Posted by Tanas Gjorgoski on June 26, 2006

On first look it is weird when they tell you that 1 equals 0.999(9) where 9 is repeating.
Or, which is the same thing – that 3 * 0.333(3) , equals both 0.999(9) and 1.

I know I searched once on web for the explanation of why is it so – an explanation I could easily grasp/comprehend,  as intuitively it seems there is something wrong – our intuition tells us – “As much nines are repeating there, they won’t add-up to 1”. All I found is proofs that it is so, but from the philosophical point (well from common-sense point even) we can’t be happy (me at least) just with symbolic proofs, we need to comprehend the equality. So here goes the easy explanation…

When we have integer, let’s say four, we can say that we have a quantum of four things, a quantum which can be divided to four ones. Say you have four apples. You can divide them to four people – each person will get one apple.
Decimal numbers can be comprehended in similar way, just that if we add decimal fractions, we need to imagine that even the ones are further dividable – that they are made from parts. We need to imagine each one as made from ten parts, and each of those ten parts as made from even smaller ten parts, and so on…

In such way 1 would mean the item, 0.1 would mean one of the ten parts of the item (1), 0.01 would mean one of the ten part of the 0.1 part, and so on…

Now, let’s try to divide one item to three people. Because the item consist of ten parts, we will give three parts to each person, and we will be left with one of those ten parts that we need to divide:

1/3= 0.3 + 0.1/3

This 0.1 is again consisting of ten parts and we will likewise divide it between those three people – three parts to each, but we will be left again with one (now ten times smaller) part to divide further…

1/3= 0.3 + 0.03 + 0.01/3 , and dividing further…
1/3 = 0.3 + 0.03 + 0.003 + 0.001/3 , and so on..

Or if we sum the parts which are already divided we get

1/3 = 0.3 + 0.1/3
1/3 = 0.33 + 0.01/3
1/3 = 0.333 + 0.001/3 etc…

We see that this adding of cipher 3 to infinity, is not consequence of the part which is already divided, but of the part (left-over) which is left to be divided.
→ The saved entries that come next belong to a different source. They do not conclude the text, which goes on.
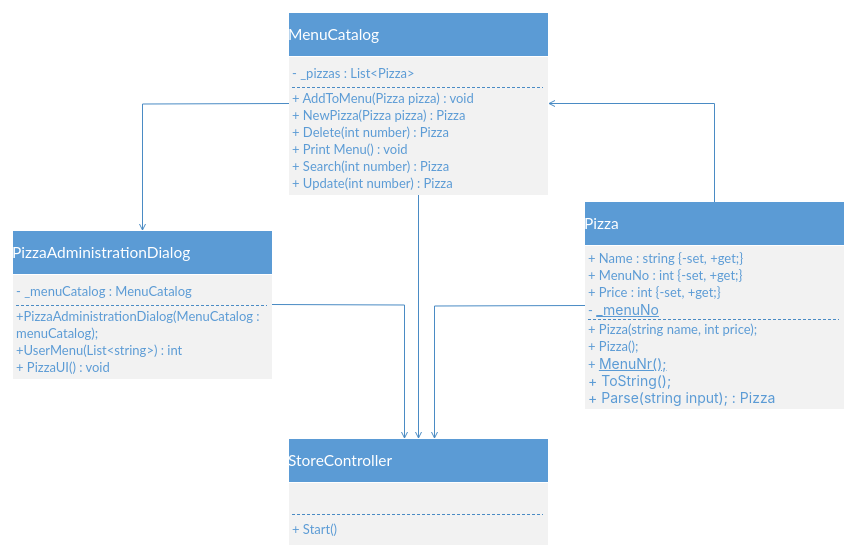
<!DOCTYPE html>
<html lang="en">
<head>
<meta charset="utf-8">
<title>Class diagram</title>
<style>
:root { --blue: #5b9bd5; --line: #4a8bc4; --panel: #f2f2f2; --paper: #fff; }
* { box-sizing: border-box; margin: 0; padding: 0; }
body { width: 857px; height: 558px; overflow: hidden; background: var(--paper); }
.diagram { position: relative; width: 857px; height: 558px; overflow: hidden; font: 13px/17px Lato, sans-serif; color: var(--blue); }
.connectors { position: absolute; left: 0; top: 0; fill: none; stroke: var(--line); stroke-width: 1; }
.class { position: absolute; width: 259px; display: flex; flex-direction: column; gap: 1px; }
.class h2 { flex: none; height: 43px; background: var(--blue); color: var(--paper); font-size: 15.5px; font-weight: 400; line-height: 43px; text-indent: -1px; }
.members { flex: 1; background: var(--panel); }
.members ul { list-style: none; padding-left: 3px; white-space: nowrap; }
.members li { height: 17px; }
.attributes { height: 30px; padding-top: 8px; }
.operations { padding-top: 2px; }
.divider { display: block; width: 251px; height: 1px; margin-left: 3px; stroke: var(--line); stroke-dasharray: 3 2; }
.menu-catalog { left: 289px; top: 13px; height: 182px; }
.administration { left: 13px; top: 231px; height: 148px; }
.pizza { left: 585px; top: 202px; height: 207px; }
.pizza .attributes { height: 73px; padding-top: 4px; }
.pizza .operations { padding-top: 1px; }
.store { left: 289px; top: 439px; height: 106px; }
.store .attributes { height: 31px; }
.store .operations { padding-top: 6px; }
.wide { font-family: Inter, sans-serif; font-size: 14px; }
.static { font-family: Inter, sans-serif; font-size: 14px; text-decoration: underline; }
</style>
</head>
<body>
<main class="diagram">
  <svg class="connectors" width="857" height="558" viewBox="0 0 857 558" aria-hidden="true">
    <defs>
      <path id="arrowhead" d="M-3 -6 L0 0 L3 -6"/>
    </defs>
    <path d="M289 103.5 L142.5 104 V230"/>
    <use href="#arrowhead" x="142.5" y="230"/>
    <path d="M714.5 202 V103.5 H549"/>
    <use href="#arrowhead" transform="translate(549 103.5) rotate(90)"/>
    <path d="M418.5 195 V438"/>
    <use href="#arrowhead" x="418.5" y="438"/>
    <path d="M272 304.5 L404.5 305 V438"/>
    <use href="#arrowhead" x="404.5" y="438"/>
    <path d="M585 305.5 L434.5 306 V438"/>
    <use href="#arrowhead" x="434.5" y="438"/>
  </svg>

  <section class="class menu-catalog">
    <h2>MenuCatalog</h2>
    <div class="members">
      <ul class="attributes">
        <li>- _pizzas : List&lt;Pizza&gt;</li>
      </ul>
      <svg class="divider" aria-hidden="true"><line x1="0" y1="0.5" x2="251" y2="0.5"/></svg>
      <ul class="operations">
        <li>+ AddToMenu(Pizza pizza) : void</li>
        <li>+ NewPizza(Pizza pizza) : Pizza</li>
        <li>+ Delete(int number) : Pizza</li>
        <li>+ Print Menu() : void</li>
        <li>+ Search(int number) : Pizza</li>
        <li>+ Update(int number) : Pizza</li>
      </ul>
    </div>
  </section>

  <section class="class administration">
    <h2>PizzaAdministrationDialog</h2>
    <div class="members">
      <ul class="attributes">
        <li>- _menuCatalog : MenuCatalog</li>
      </ul>
      <svg class="divider" aria-hidden="true"><line x1="0" y1="0.5" x2="251" y2="0.5"/></svg>
      <ul class="operations">
        <li>+PizzaAdministrationDialog(MenuCatalog :</li>
        <li>menuCatalog);</li>
        <li>+UserMenu(List&lt;string&gt;) : int</li>
        <li>+ PizzaUI() : void</li>
      </ul>
    </div>
  </section>

  <section class="class pizza">
    <h2>Pizza</h2>
    <div class="members">
      <ul class="attributes">
        <li>+ Name : string {-set, +get;}</li>
        <li>+ MenuNo : int {-set, +get;}</li>
        <li>+ Price : int {-set, +get;}</li>
        <li>- <span class="static">_menuNo</span></li>
      </ul>
      <svg class="divider" aria-hidden="true"><line x1="0" y1="0.5" x2="251" y2="0.5"/></svg>
      <ul class="operations">
        <li>+ Pizza(string name, int price);</li>
        <li>+ Pizza();</li>
        <li>+ <span class="static">MenuNr();</span></li>
        <li class="wide">+ ToString();</li>
        <li class="wide">+ Parse(string input); : Pizza</li>
      </ul>
    </div>
  </section>

  <section class="class store">
    <h2>StoreController</h2>
    <div class="members">
      <ul class="attributes"></ul>
      <svg class="divider" aria-hidden="true"><line x1="0" y1="0.5" x2="251" y2="0.5"/></svg>
      <ul class="operations">
        <li>+ Start()</li>
      </ul>
    </div>
  </section>
</main>
</body>
</html>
As many threes are generated there will be still a part to be divided which would generate new threes. We can now say the following… the infinity in the never-ending repeating cipher 3, is not about the infinity of how much ciphers 3 are generated, but about the impossibility to finish the dividing process.

So, it is the wrong comprehension of what 0.333(3) means, that is causing the intuition against 1 being equal to 0.333(3) * 3. If we imagine 0.33(3) vaguely as some never ending string of cipher 3 – a decimal number in decimal notation that just has infinity of ciphers, our intuition tells you that however far you multiply with 3, you will only get 0.999(9), and however far you go, it won’t be 1.
But comprehending 0.33(3) in that way, is ignoring the reason of that infinity, for example in the given process – ignoring the left over which is still to be divided that causes us to add new and new ciphers 3, and which will never end. So, we need to see repeating cipher as a new notation added to the decimal system, which tell us about that impossibility to finish the description in the normal decimal notation, and not a shortcut for normal decimal notation, in which we could write the cipher 3 infinite number of times.
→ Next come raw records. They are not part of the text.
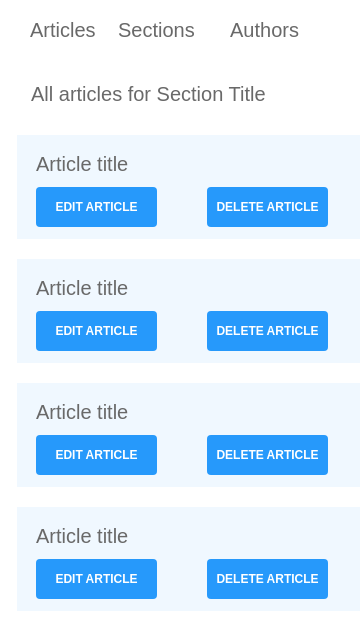
<!DOCTYPE html>
<html lang="en">
<head>
<meta charset="utf-8">
<title>Articles by section</title>
<style>
:root {
  --page: #ffffff;
  --card: #f0f8ff;
  --text: #696969;
  --action: #2699fb;
  --action-text: #ffffff;
}
* { box-sizing: border-box; margin: 0; padding: 0; }
html, body { width: 360px; height: 640px; overflow: hidden; background: var(--page); }
body { font: 20px/24px "Liberation Sans", Arial, sans-serif; color: var(--text); }
a { color: inherit; text-decoration: none; }
h1, h2 { font-size: inherit; font-weight: 400; white-space: nowrap; }
.nav { display: grid; grid-template-columns: 88px 112px auto; padding: 18px 0 0 30px; }
.page-title { padding: 40px 0 0 31px; }
.article-list { display: flex; flex-direction: column; gap: 20px; padding: 29px 0 0 17px; list-style: none; }
.article { height: 104px; padding: 17px 0 0 19px; background: var(--card); }
.actions { display: flex; gap: 50px; padding-top: 10.5px; }
.button {
  width: 121px; height: 40px; border-radius: 4px;
  background: var(--action); color: var(--action-text);
  font-size: 12px; font-weight: 700; line-height: 41px;
  text-align: center; white-space: nowrap;
}
</style>
</head>
<body>
<nav class="nav">
  <a href="#">Articles</a>
  <a href="#">Sections</a>
  <a href="#">Authors</a>
</nav>
<main>
  <h1 class="page-title">All articles for Section Title</h1>
  <ul class="article-list">
    <li class="article">
      <h2>Article title</h2>
      <div class="actions"><a class="button" href="#">EDIT ARTICLE</a><a class="button" href="#">DELETE ARTICLE</a></div>
    </li>
    <li class="article">
      <h2>Article title</h2>
      <div class="actions"><a class="button" href="#">EDIT ARTICLE</a><a class="button" href="#">DELETE ARTICLE</a></div>
    </li>
    <li class="article">
      <h2>Article title</h2>
      <div class="actions"><a class="button" href="#">EDIT ARTICLE</a><a class="button" href="#">DELETE ARTICLE</a></div>
    </li>
    <li class="article">
      <h2>Article title</h2>
      <div class="actions"><a class="button" href="#">EDIT ARTICLE</a><a class="button" href="#">DELETE ARTICLE</a></div>
    </li>
  </ul>
</main>
</body>
</html>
By the way we can divide 1 in similar way to get 0.99(9) directly…
We divide 10 of the parts (0.1) to 10 people, so that we divide 9 or those parts to 10 people, and leave one more to divide; and that we repeat that:
1/10=0.9/10+0.1/10=0.9/10 + 0.09/10 + 0.01/10, etc…
We will get 1 = 0.99(9), again this repeating 9 signifying the impossibility to finish the process.
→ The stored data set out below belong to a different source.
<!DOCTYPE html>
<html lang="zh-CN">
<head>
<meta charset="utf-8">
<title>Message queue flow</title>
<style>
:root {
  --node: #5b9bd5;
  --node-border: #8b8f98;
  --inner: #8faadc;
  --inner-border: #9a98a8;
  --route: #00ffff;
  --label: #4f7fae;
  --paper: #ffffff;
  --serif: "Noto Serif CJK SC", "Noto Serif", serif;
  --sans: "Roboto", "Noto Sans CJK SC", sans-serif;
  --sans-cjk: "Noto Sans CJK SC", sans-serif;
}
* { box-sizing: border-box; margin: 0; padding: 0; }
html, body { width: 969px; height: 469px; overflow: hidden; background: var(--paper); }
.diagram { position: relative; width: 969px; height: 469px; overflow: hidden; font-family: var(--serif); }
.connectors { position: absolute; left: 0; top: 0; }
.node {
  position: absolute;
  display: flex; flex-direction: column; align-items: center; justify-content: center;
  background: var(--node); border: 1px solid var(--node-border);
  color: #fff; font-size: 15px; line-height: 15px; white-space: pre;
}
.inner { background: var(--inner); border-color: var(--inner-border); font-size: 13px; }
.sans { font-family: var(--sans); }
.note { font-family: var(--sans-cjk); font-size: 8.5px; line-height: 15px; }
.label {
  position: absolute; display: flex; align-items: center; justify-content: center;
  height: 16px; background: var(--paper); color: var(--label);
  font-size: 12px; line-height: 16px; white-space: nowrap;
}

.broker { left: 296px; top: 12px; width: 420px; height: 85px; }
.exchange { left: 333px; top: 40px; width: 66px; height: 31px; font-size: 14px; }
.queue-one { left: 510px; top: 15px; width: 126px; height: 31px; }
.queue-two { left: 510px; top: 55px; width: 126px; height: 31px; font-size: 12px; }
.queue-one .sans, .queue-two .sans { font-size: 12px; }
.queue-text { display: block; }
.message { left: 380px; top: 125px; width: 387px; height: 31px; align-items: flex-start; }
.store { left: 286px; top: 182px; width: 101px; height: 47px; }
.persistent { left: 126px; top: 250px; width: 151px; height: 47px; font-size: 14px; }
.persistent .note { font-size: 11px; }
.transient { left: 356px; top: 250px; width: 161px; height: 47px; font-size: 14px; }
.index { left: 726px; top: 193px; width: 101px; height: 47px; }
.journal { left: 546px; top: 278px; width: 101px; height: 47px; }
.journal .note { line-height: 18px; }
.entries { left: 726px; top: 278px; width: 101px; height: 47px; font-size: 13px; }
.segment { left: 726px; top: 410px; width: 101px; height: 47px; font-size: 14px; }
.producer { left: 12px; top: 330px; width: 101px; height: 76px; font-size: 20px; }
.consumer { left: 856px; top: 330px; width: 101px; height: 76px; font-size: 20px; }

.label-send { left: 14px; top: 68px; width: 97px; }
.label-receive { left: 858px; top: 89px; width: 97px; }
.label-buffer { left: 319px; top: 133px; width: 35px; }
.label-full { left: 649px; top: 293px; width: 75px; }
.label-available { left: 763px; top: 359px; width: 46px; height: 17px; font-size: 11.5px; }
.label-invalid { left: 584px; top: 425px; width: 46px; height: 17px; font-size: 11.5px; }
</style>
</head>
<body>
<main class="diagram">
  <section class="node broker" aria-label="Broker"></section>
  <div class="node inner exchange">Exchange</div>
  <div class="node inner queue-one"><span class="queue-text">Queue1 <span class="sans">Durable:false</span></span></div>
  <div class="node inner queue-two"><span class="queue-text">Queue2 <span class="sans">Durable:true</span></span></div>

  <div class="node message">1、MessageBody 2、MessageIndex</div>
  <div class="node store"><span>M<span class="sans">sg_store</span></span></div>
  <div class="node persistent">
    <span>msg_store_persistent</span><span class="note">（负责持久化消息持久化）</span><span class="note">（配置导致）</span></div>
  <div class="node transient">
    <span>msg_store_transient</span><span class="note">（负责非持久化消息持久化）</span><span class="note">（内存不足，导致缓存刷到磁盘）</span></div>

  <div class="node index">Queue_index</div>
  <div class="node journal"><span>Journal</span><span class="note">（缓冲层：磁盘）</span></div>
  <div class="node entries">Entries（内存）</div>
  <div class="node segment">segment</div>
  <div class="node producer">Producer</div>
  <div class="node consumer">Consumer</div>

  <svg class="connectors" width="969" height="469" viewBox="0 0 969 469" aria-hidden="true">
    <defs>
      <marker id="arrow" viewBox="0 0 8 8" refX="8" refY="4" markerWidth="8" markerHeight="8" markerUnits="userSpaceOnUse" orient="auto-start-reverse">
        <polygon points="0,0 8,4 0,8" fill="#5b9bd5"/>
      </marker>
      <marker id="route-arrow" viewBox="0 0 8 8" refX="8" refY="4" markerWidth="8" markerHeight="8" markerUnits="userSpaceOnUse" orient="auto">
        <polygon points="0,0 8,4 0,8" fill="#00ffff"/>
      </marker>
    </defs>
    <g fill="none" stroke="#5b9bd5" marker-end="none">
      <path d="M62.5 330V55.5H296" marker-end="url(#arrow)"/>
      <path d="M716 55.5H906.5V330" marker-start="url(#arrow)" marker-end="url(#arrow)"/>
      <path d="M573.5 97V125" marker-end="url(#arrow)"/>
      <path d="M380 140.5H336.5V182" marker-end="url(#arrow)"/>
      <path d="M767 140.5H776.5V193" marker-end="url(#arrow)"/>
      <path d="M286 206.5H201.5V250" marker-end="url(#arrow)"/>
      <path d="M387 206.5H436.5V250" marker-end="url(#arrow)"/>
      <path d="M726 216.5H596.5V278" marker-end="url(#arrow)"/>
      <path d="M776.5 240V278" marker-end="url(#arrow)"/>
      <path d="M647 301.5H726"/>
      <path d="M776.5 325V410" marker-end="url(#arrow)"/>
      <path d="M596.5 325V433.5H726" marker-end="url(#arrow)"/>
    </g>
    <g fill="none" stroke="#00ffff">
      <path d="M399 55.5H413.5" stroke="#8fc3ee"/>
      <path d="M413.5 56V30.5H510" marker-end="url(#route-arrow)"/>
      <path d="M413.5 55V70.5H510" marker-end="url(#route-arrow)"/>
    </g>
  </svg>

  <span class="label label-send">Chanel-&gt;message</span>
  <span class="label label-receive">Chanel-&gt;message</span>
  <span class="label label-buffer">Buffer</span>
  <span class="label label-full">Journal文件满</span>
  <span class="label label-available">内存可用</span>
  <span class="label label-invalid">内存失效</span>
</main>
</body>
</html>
* It isn’t really necessary for each part consist of 10 parts. What we need is just that each part can be divided to 10 parts, and if it can, we can treat it as consisting of 10 parts. For example if we don’t have quantum, but a continuous magnitude, it can be divided in any number of parts we want, hence to 10 also.

Posted in Mathematics, Philosophy | 21 Comments »